* YOUR ASSIGNMENT: Return, from the material below, each line in which the word "sans" is present.
——————
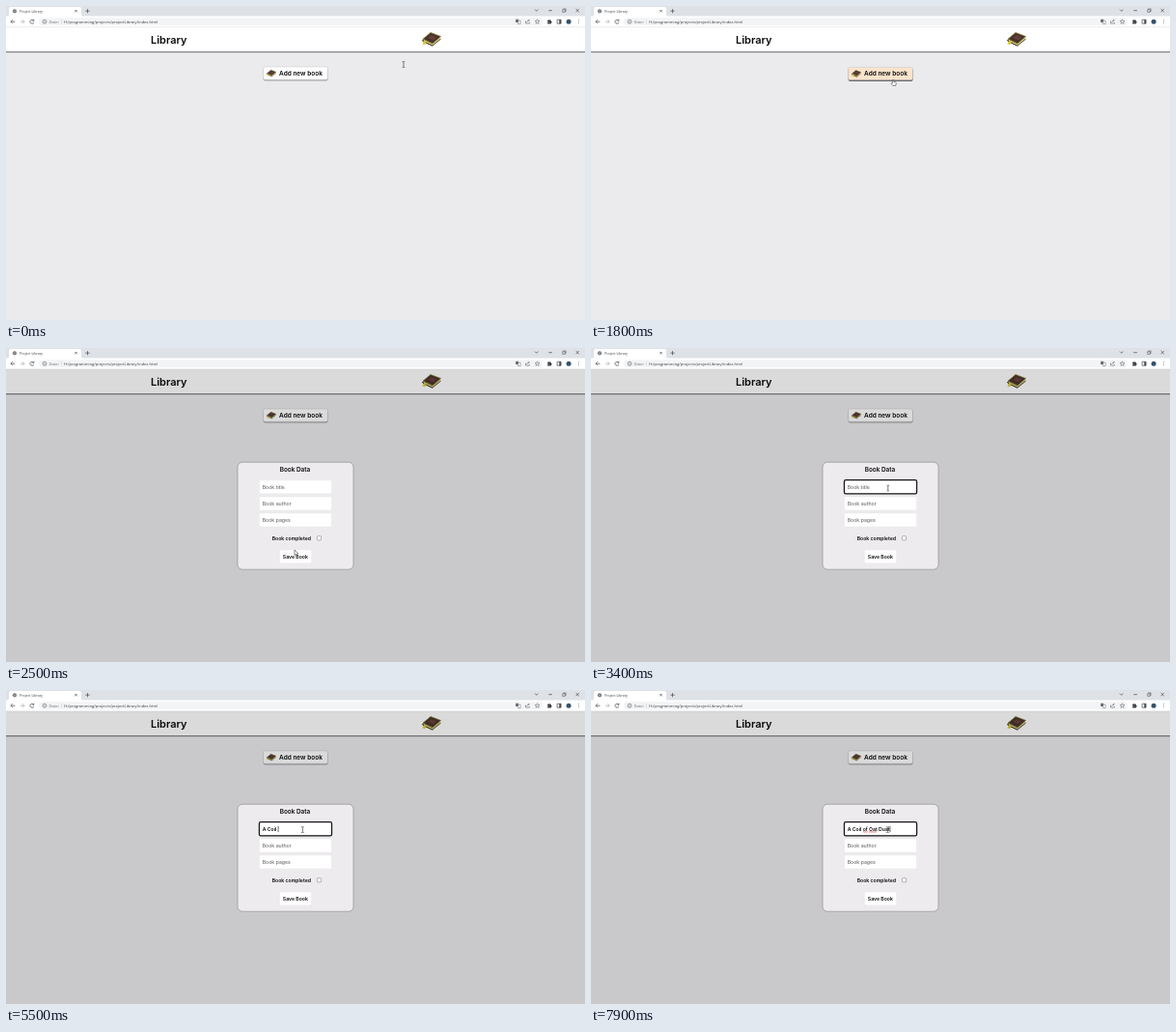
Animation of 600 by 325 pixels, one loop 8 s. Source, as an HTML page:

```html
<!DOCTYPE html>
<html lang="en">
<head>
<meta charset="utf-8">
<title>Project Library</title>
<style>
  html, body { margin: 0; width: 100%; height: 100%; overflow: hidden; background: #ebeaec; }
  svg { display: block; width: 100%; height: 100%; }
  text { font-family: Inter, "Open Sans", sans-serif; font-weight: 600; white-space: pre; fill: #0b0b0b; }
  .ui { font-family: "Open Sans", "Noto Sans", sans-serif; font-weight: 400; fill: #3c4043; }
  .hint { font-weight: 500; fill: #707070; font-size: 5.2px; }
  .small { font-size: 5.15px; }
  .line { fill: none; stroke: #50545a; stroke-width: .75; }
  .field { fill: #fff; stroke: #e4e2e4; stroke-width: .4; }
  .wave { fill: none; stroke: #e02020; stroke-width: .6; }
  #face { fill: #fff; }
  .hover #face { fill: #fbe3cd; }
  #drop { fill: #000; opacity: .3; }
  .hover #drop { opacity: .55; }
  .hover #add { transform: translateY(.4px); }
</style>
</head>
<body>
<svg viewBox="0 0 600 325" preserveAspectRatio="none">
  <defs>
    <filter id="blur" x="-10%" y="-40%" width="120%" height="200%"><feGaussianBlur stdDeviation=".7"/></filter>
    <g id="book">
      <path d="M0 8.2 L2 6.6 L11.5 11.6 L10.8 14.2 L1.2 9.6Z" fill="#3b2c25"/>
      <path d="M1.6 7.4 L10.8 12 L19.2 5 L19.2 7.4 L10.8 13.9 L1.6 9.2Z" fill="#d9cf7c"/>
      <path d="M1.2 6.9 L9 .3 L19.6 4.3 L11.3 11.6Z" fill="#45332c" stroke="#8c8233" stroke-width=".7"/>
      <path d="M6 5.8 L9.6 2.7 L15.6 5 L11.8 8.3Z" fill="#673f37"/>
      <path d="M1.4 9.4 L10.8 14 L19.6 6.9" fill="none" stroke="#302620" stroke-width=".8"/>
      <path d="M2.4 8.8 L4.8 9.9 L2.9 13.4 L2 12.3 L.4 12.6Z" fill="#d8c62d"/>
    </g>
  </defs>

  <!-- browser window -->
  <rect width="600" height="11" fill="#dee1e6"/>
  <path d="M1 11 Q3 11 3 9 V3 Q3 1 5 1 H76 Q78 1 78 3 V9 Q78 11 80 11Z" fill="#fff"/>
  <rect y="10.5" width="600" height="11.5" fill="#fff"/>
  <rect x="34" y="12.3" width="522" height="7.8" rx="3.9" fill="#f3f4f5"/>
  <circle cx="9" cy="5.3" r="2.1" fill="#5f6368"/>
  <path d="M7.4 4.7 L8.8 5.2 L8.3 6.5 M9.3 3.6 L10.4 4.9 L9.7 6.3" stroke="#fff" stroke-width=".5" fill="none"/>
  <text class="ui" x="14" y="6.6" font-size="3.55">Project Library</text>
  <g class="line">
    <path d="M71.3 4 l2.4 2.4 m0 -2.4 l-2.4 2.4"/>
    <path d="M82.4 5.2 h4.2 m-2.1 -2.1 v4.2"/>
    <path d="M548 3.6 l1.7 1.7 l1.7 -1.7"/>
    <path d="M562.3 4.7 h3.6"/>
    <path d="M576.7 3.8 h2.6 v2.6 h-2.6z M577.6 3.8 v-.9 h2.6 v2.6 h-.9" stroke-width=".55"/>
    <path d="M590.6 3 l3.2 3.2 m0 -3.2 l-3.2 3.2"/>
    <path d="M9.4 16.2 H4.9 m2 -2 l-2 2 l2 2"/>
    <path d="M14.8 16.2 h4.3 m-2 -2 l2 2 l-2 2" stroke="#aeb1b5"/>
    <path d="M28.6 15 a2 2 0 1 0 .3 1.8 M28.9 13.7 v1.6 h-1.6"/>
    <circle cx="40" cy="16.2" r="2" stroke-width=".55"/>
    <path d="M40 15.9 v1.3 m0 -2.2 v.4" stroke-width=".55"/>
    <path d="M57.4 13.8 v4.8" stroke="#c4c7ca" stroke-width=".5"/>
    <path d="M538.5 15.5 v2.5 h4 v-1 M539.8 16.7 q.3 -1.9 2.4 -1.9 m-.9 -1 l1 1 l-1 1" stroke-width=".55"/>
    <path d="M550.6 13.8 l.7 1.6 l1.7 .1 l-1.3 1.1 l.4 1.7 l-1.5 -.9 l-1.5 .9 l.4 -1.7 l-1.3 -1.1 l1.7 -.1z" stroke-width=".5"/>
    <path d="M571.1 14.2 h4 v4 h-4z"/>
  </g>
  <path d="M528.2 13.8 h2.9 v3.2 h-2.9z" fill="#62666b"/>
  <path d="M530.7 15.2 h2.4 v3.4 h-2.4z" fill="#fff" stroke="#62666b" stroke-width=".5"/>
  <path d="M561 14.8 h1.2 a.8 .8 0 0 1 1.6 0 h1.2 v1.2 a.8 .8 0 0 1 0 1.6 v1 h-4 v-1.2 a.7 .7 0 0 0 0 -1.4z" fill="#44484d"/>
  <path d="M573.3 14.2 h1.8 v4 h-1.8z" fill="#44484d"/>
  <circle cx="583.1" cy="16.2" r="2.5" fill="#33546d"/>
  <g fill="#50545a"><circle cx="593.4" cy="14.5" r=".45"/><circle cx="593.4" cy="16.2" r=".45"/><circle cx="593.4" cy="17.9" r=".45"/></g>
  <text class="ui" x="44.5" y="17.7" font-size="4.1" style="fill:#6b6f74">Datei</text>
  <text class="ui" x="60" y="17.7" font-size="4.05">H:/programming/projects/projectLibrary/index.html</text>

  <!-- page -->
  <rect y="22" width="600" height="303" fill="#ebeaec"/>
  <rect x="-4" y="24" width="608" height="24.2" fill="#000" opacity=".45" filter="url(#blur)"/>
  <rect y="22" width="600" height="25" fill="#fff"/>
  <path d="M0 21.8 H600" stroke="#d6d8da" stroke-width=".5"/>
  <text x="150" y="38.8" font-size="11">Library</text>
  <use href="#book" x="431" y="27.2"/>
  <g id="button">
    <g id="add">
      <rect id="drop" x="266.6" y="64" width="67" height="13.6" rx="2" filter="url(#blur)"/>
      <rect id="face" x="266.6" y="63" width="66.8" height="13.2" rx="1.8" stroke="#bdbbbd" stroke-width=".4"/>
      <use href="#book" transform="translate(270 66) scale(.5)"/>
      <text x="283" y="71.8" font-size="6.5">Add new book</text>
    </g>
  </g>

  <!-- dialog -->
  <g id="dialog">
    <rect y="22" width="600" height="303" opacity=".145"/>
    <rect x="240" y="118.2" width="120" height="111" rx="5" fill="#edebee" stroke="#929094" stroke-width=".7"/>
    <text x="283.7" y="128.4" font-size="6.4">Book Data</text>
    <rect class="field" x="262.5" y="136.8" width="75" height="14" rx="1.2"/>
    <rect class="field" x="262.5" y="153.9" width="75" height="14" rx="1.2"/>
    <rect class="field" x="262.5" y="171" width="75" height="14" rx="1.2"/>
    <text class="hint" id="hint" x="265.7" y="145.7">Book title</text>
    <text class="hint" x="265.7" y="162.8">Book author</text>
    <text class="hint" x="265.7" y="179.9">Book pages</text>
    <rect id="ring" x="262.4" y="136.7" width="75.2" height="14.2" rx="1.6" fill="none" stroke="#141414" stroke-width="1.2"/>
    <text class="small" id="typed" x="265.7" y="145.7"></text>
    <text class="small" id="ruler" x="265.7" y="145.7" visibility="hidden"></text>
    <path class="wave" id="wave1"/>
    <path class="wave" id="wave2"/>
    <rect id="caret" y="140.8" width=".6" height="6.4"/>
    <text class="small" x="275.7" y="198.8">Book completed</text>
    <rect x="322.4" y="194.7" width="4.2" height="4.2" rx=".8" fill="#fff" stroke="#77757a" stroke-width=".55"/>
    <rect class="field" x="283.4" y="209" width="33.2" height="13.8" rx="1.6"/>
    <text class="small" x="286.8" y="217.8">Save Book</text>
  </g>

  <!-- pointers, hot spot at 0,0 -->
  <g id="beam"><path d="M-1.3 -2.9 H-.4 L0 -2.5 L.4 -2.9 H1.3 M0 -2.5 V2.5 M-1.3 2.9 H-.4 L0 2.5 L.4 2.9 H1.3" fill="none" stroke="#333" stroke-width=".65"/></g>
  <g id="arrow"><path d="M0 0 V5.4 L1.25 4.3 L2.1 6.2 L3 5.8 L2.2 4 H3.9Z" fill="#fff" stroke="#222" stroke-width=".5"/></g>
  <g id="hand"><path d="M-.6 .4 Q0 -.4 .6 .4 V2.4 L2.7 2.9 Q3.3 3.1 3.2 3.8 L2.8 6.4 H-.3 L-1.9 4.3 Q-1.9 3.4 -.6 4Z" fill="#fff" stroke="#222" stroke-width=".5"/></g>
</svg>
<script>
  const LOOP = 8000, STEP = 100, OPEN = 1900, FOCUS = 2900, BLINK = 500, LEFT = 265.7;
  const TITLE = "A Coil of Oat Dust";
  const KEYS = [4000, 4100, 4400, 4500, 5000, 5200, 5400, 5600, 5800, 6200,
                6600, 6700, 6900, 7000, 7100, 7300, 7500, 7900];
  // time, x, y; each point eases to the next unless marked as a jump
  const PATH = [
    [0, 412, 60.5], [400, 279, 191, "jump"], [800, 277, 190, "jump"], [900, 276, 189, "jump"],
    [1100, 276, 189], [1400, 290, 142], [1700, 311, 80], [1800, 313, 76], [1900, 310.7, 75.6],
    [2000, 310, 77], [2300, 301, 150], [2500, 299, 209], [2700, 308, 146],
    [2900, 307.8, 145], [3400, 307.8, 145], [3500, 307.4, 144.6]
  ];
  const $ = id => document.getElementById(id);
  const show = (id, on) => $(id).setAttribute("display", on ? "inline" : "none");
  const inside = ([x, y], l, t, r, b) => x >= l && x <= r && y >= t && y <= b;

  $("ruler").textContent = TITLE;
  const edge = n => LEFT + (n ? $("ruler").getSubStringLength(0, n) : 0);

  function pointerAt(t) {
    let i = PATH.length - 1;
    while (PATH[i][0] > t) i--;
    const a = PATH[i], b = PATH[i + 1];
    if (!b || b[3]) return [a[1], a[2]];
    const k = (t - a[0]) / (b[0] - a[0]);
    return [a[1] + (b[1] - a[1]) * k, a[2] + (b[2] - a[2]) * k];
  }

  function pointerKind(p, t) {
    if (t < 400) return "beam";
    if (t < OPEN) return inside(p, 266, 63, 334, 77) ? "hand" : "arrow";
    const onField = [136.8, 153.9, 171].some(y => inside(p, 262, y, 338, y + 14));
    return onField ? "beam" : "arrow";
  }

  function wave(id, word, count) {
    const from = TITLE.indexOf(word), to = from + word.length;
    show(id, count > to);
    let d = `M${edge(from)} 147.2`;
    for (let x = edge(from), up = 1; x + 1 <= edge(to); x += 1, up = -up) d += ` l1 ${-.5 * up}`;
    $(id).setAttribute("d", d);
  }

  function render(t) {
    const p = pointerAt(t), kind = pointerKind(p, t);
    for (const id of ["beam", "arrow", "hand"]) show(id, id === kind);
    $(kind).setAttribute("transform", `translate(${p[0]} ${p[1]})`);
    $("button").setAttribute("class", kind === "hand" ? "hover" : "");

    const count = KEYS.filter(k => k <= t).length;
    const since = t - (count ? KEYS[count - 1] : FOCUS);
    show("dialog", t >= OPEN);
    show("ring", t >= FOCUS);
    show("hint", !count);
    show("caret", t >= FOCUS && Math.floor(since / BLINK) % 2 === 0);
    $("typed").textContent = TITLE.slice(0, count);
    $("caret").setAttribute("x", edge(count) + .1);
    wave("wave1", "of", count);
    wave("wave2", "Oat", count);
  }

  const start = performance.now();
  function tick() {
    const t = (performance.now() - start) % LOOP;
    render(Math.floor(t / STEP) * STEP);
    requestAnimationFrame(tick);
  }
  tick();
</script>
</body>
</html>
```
——————
* ANSWER TO THE EXERCISE:
  text { font-family: Inter, "Open Sans", sans-serif; font-weight: 600; white-space: pre; fill: #0b0b0b; }
  .ui { font-family: "Open Sans", "Noto Sans", sans-serif; font-weight: 400; fill: #3c4043; }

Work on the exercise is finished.